- _Exercise objective_
All lines in the records below that hold "rotate" are to be shown.

Information: Begin

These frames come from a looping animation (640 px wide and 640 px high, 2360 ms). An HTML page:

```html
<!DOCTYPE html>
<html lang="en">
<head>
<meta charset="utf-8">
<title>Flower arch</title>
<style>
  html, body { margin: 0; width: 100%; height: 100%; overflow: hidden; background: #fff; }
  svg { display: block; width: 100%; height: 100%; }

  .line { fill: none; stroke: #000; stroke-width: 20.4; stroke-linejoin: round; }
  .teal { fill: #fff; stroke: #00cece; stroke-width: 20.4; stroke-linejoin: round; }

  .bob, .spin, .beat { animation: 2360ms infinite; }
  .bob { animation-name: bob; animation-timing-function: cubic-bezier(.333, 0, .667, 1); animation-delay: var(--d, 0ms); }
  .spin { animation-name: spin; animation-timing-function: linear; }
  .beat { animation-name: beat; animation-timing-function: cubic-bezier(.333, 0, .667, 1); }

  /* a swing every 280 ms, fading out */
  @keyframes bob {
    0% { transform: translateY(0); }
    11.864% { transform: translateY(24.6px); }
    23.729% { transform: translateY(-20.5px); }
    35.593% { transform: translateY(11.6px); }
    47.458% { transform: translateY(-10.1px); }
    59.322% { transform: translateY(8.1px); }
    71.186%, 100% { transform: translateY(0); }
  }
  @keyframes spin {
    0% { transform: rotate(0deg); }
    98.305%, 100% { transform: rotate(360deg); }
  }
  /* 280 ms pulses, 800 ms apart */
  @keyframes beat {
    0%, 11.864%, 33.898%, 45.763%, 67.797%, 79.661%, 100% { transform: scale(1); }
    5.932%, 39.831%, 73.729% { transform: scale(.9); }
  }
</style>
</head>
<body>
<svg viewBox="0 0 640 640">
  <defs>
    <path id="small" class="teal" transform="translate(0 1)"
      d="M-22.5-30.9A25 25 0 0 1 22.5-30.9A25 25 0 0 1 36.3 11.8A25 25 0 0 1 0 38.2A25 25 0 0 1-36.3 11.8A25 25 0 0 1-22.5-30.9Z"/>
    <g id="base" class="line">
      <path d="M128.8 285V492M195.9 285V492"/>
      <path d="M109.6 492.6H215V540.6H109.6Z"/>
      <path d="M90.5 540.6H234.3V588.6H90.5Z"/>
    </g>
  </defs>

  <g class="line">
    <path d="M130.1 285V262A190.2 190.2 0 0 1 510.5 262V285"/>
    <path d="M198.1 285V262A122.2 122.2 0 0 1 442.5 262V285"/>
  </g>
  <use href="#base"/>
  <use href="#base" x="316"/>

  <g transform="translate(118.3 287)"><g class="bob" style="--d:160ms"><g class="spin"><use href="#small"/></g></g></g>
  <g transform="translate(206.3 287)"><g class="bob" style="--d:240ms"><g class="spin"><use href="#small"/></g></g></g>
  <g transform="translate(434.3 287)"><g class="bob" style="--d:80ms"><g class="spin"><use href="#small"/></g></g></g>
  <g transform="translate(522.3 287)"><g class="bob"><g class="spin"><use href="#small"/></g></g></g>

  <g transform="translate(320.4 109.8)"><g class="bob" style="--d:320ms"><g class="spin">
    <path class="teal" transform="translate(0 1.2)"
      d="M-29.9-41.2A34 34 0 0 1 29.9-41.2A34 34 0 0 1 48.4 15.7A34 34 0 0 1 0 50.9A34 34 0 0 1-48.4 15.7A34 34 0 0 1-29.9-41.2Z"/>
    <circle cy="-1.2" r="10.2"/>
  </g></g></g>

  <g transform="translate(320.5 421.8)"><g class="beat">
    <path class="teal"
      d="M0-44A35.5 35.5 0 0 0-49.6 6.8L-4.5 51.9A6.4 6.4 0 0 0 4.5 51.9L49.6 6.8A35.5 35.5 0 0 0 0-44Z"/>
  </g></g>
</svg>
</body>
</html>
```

Information: End
Information: Begin

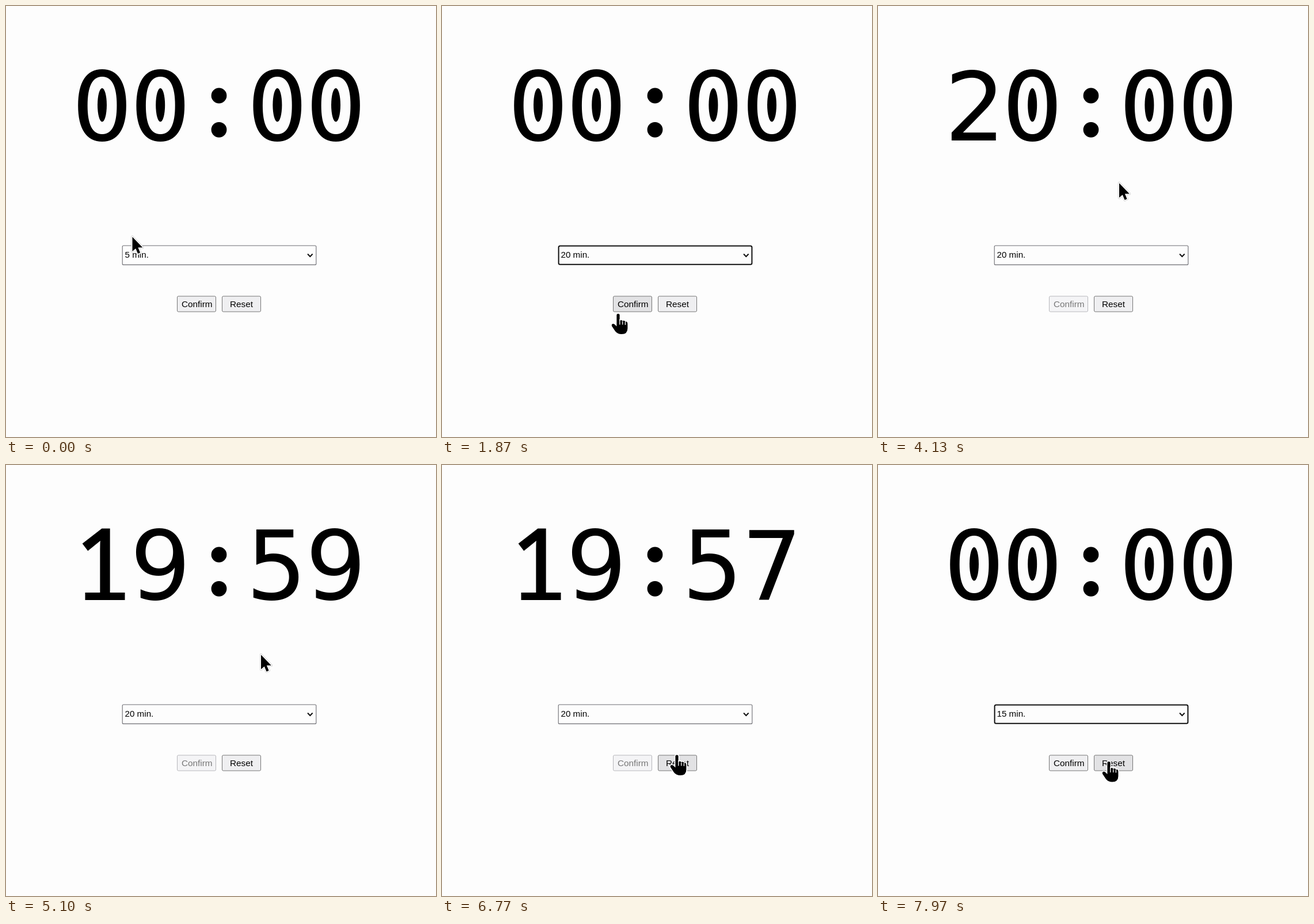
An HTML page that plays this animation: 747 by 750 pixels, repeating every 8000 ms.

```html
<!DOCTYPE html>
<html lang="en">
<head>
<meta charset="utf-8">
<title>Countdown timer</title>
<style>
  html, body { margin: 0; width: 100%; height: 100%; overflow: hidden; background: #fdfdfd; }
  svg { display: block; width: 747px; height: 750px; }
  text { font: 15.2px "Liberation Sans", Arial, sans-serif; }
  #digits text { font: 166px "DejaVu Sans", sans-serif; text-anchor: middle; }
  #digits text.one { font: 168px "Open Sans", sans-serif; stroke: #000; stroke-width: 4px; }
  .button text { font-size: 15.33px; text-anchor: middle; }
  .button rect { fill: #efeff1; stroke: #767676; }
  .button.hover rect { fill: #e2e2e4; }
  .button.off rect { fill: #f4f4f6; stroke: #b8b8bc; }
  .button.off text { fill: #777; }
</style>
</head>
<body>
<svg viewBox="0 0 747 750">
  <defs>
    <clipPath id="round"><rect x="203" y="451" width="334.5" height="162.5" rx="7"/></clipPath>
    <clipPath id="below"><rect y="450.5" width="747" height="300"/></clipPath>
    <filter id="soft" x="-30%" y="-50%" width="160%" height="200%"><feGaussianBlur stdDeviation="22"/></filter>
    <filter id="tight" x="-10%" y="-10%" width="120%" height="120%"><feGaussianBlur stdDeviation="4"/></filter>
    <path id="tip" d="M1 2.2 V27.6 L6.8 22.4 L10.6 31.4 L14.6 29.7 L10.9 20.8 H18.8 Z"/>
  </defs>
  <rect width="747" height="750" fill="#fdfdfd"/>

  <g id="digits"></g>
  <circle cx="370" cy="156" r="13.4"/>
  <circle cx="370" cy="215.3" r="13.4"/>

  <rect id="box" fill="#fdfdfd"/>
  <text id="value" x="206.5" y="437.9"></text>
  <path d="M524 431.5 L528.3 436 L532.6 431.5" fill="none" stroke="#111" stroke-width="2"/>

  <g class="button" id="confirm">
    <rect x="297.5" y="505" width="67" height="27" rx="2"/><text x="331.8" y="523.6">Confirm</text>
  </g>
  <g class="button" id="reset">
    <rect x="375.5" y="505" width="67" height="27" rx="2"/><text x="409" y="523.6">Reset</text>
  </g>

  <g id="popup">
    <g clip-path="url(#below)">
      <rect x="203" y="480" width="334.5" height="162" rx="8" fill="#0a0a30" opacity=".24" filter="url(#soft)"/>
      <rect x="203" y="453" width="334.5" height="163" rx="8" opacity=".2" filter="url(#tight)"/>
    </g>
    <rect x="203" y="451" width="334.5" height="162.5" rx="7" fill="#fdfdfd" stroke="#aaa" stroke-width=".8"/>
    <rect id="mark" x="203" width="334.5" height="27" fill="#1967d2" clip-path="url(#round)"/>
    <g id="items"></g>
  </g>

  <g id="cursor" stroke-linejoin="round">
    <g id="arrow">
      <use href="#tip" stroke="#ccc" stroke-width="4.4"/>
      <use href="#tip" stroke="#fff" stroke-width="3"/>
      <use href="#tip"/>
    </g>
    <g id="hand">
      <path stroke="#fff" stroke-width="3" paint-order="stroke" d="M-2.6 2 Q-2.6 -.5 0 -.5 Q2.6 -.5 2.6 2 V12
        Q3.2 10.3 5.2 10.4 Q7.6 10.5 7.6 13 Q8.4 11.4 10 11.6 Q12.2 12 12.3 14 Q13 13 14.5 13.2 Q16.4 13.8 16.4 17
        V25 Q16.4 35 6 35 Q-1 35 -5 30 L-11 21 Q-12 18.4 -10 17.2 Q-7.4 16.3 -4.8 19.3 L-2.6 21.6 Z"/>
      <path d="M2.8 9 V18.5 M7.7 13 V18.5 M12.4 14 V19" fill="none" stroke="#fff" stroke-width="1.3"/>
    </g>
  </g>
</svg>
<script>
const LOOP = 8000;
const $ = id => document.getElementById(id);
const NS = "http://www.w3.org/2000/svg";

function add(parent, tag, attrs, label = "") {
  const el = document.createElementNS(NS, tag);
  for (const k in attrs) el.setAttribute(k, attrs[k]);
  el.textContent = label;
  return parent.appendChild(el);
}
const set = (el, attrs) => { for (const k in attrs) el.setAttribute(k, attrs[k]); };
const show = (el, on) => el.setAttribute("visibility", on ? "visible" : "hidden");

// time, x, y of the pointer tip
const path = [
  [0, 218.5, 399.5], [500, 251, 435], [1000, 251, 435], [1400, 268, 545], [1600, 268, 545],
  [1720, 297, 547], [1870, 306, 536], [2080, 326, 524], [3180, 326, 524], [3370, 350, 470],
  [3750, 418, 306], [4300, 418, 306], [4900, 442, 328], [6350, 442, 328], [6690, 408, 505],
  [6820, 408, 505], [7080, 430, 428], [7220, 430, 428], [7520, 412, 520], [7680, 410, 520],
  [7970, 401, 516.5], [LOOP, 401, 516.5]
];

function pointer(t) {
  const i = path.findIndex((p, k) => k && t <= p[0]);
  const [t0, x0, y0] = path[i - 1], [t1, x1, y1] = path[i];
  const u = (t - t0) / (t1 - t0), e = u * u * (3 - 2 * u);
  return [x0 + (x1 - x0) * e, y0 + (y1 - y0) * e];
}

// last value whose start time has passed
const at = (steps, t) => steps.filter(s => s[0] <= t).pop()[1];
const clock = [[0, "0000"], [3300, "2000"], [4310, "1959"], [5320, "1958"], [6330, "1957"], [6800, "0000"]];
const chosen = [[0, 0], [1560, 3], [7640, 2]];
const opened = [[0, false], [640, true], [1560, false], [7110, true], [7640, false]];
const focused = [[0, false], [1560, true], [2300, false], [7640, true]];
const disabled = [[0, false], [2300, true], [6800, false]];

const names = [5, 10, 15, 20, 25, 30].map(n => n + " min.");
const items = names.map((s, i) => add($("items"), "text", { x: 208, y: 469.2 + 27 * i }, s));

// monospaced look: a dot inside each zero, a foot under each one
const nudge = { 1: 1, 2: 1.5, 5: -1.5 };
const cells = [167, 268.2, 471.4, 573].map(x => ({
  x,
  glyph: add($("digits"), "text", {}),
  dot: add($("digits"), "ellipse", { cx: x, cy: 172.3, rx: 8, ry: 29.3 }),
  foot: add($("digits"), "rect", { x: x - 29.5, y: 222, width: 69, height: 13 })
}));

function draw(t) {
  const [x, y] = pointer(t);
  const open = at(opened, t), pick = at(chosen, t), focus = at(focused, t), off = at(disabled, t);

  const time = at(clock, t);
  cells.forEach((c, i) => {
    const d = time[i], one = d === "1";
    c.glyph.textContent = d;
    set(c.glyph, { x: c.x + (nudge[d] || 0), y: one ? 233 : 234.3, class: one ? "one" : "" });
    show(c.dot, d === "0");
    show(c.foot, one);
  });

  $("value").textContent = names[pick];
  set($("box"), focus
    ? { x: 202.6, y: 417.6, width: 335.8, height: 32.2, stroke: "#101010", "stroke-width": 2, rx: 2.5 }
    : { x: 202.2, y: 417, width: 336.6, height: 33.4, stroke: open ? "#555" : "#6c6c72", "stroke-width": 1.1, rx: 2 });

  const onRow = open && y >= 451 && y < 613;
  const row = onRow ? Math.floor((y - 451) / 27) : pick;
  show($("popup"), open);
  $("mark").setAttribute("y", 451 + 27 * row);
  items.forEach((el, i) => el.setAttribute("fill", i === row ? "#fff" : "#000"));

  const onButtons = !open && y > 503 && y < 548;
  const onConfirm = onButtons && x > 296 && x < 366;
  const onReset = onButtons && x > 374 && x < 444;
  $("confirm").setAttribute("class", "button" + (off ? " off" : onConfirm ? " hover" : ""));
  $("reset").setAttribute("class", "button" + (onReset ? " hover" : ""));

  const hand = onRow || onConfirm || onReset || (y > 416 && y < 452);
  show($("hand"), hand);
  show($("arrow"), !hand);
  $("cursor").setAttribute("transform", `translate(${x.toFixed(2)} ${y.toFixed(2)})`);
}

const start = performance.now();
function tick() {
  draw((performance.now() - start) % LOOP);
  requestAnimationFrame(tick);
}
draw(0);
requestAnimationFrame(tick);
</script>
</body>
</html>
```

Information: End

- _Completed task_
    0% { transform: rotate(0deg); }
    98.305%, 100% { transform: rotate(360deg); }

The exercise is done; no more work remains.